**DATA SUPPLIED:**
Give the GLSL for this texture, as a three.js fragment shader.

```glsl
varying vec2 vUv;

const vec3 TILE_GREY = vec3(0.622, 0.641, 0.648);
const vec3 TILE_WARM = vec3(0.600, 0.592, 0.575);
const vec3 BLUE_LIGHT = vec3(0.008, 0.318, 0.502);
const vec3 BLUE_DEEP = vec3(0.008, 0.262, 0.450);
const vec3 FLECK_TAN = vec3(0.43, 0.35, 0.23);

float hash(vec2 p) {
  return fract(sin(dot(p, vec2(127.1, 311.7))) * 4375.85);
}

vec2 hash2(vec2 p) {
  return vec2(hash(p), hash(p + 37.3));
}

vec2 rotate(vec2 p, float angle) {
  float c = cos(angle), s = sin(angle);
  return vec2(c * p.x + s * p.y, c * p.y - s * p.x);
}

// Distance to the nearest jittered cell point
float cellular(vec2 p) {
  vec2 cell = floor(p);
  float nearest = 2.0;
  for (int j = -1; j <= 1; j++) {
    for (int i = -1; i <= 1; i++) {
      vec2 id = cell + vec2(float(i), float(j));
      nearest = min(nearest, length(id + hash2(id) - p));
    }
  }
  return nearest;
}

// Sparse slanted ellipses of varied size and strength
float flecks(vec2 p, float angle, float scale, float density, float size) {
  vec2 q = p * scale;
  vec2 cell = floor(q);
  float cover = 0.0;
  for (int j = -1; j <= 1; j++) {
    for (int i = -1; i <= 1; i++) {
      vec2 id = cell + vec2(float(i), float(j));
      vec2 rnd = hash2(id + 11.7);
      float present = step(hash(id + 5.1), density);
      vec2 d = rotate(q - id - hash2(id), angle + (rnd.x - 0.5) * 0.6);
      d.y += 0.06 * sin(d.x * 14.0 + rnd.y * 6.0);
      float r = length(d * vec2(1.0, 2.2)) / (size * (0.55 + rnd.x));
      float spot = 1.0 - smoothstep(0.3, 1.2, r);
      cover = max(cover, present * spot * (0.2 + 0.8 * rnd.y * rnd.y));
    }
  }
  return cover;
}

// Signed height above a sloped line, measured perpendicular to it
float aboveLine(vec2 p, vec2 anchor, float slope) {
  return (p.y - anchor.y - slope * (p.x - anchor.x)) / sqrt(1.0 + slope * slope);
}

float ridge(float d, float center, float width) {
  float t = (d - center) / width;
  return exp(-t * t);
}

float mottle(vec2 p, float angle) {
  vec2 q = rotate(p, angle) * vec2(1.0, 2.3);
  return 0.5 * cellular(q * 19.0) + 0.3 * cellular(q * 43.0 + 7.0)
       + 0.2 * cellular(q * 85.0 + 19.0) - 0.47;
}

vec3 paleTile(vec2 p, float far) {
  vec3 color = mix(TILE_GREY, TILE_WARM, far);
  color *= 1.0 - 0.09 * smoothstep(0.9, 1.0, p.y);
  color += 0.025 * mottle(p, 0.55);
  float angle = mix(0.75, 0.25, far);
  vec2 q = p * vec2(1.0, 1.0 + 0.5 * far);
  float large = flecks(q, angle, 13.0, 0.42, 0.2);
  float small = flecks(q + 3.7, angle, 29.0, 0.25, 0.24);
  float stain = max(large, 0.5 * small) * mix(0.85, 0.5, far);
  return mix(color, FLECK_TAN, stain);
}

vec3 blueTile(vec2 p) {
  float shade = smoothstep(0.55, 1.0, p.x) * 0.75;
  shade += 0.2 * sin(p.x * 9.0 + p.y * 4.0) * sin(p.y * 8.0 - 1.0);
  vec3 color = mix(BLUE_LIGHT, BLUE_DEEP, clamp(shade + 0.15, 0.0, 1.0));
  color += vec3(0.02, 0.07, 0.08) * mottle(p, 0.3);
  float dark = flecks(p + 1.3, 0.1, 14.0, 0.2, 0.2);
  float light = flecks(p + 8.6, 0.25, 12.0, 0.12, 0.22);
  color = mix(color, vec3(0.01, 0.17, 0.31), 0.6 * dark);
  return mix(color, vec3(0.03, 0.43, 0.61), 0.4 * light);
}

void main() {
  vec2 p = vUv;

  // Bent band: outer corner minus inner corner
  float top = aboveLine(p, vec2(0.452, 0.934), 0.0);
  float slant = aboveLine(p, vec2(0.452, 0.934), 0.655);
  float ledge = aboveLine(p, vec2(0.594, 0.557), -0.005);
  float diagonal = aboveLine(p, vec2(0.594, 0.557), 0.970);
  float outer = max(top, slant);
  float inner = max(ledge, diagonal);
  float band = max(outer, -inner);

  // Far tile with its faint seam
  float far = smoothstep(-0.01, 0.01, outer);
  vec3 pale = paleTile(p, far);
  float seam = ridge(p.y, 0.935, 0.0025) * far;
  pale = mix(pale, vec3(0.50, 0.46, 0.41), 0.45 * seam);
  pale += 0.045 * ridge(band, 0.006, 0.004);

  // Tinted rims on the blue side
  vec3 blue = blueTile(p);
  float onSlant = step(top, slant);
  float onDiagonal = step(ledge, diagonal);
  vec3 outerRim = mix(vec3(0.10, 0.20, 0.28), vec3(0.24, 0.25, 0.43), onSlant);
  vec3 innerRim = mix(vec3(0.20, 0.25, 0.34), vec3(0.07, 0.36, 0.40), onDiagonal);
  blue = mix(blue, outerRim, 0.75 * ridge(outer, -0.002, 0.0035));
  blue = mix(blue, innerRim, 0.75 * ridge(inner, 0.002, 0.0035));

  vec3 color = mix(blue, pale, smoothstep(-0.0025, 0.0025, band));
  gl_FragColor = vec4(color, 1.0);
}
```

**TASK TO COMPLETE:**
Set down the whole listing again. Keep every word as it is.

**RESULT OF THE EXERCISE:**
Give the GLSL for this texture, as a three.js fragment shader.

```glsl
varying vec2 vUv;

const vec3 TILE_GREY = vec3(0.622, 0.641, 0.648);
const vec3 TILE_WARM = vec3(0.600, 0.592, 0.575);
const vec3 BLUE_LIGHT = vec3(0.008, 0.318, 0.502);
const vec3 BLUE_DEEP = vec3(0.008, 0.262, 0.450);
const vec3 FLECK_TAN = vec3(0.43, 0.35, 0.23);

float hash(vec2 p) {
  return fract(sin(dot(p, vec2(127.1, 311.7))) * 4375.85);
}

vec2 hash2(vec2 p) {
  return vec2(hash(p), hash(p + 37.3));
}

vec2 rotate(vec2 p, float angle) {
  float c = cos(angle), s = sin(angle);
  return vec2(c * p.x + s * p.y, c * p.y - s * p.x);
}

// Distance to the nearest jittered cell point
float cellular(vec2 p) {
  vec2 cell = floor(p);
  float nearest = 2.0;
  for (int j = -1; j <= 1; j++) {
    for (int i = -1; i <= 1; i++) {
      vec2 id = cell + vec2(float(i), float(j));
      nearest = min(nearest, length(id + hash2(id) - p));
    }
  }
  return nearest;
}

// Sparse slanted ellipses of varied size and strength
float flecks(vec2 p, float angle, float scale, float density, float size) {
  vec2 q = p * scale;
  vec2 cell = floor(q);
  float cover = 0.0;
  for (int j = -1; j <= 1; j++) {
    for (int i = -1; i <= 1; i++) {
      vec2 id = cell + vec2(float(i), float(j));
      vec2 rnd = hash2(id + 11.7);
      float present = step(hash(id + 5.1), density);
      vec2 d = rotate(q - id - hash2(id), angle + (rnd.x - 0.5) * 0.6);
      d.y += 0.06 * sin(d.x * 14.0 + rnd.y * 6.0);
      float r = length(d * vec2(1.0, 2.2)) / (size * (0.55 + rnd.x));
      float spot = 1.0 - smoothstep(0.3, 1.2, r);
      cover = max(cover, present * spot * (0.2 + 0.8 * rnd.y * rnd.y));
    }
  }
  return cover;
}

// Signed height above a sloped line, measured perpendicular to it
float aboveLine(vec2 p, vec2 anchor, float slope) {
  return (p.y - anchor.y - slope * (p.x - anchor.x)) / sqrt(1.0 + slope * slope);
}

float ridge(float d, float center, float width) {
  float t = (d - center) / width;
  return exp(-t * t);
}

float mottle(vec2 p, float angle) {
  vec2 q = rotate(p, angle) * vec2(1.0, 2.3);
  return 0.5 * cellular(q * 19.0) + 0.3 * cellular(q * 43.0 + 7.0)
       + 0.2 * cellular(q * 85.0 + 19.0) - 0.47;
}

vec3 paleTile(vec2 p, float far) {
  vec3 color = mix(TILE_GREY, TILE_WARM, far);
  color *= 1.0 - 0.09 * smoothstep(0.9, 1.0, p.y);
  color += 0.025 * mottle(p, 0.55);
  float angle = mix(0.75, 0.25, far);
  vec2 q = p * vec2(1.0, 1.0 + 0.5 * far);
  float large = flecks(q, angle, 13.0, 0.42, 0.2);
  float small = flecks(q + 3.7, angle, 29.0, 0.25, 0.24);
  float stain = max(large, 0.5 * small) * mix(0.85, 0.5, far);
  return mix(color, FLECK_TAN, stain);
}

vec3 blueTile(vec2 p) {
  float shade = smoothstep(0.55, 1.0, p.x) * 0.75;
  shade += 0.2 * sin(p.x * 9.0 + p.y * 4.0) * sin(p.y * 8.0 - 1.0);
  vec3 color = mix(BLUE_LIGHT, BLUE_DEEP, clamp(shade + 0.15, 0.0, 1.0));
  color += vec3(0.02, 0.07, 0.08) * mottle(p, 0.3);
  float dark = flecks(p + 1.3, 0.1, 14.0, 0.2, 0.2);
  float light = flecks(p + 8.6, 0.25, 12.0, 0.12, 0.22);
  color = mix(color, vec3(0.01, 0.17, 0.31), 0.6 * dark);
  return mix(color, vec3(0.03, 0.43, 0.61), 0.4 * light);
}

void main() {
  vec2 p = vUv;

  // Bent band: outer corner minus inner corner
  float top = aboveLine(p, vec2(0.452, 0.934), 0.0);
  float slant = aboveLine(p, vec2(0.452, 0.934), 0.655);
  float ledge = aboveLine(p, vec2(0.594, 0.557), -0.005);
  float diagonal = aboveLine(p, vec2(0.594, 0.557), 0.970);
  float outer = max(top, slant);
  float inner = max(ledge, diagonal);
  float band = max(outer, -inner);

  // Far tile with its faint seam
  float far = smoothstep(-0.01, 0.01, outer);
  vec3 pale = paleTile(p, far);
  float seam = ridge(p.y, 0.935, 0.0025) * far;
  pale = mix(pale, vec3(0.50, 0.46, 0.41), 0.45 * seam);
  pale += 0.045 * ridge(band, 0.006, 0.004);

  // Tinted rims on the blue side
  vec3 blue = blueTile(p);
  float onSlant = step(top, slant);
  float onDiagonal = step(ledge, diagonal);
  vec3 outerRim = mix(vec3(0.10, 0.20, 0.28), vec3(0.24, 0.25, 0.43), onSlant);
  vec3 innerRim = mix(vec3(0.20, 0.25, 0.34), vec3(0.07, 0.36, 0.40), onDiagonal);
  blue = mix(blue, outerRim, 0.75 * ridge(outer, -0.002, 0.0035));
  blue = mix(blue, innerRim, 0.75 * ridge(inner, 0.002, 0.0035));

  vec3 color = mix(blue, pale, smoothstep(-0.0025, 0.0025, band));
  gl_FragColor = vec4(color, 1.0);
}
```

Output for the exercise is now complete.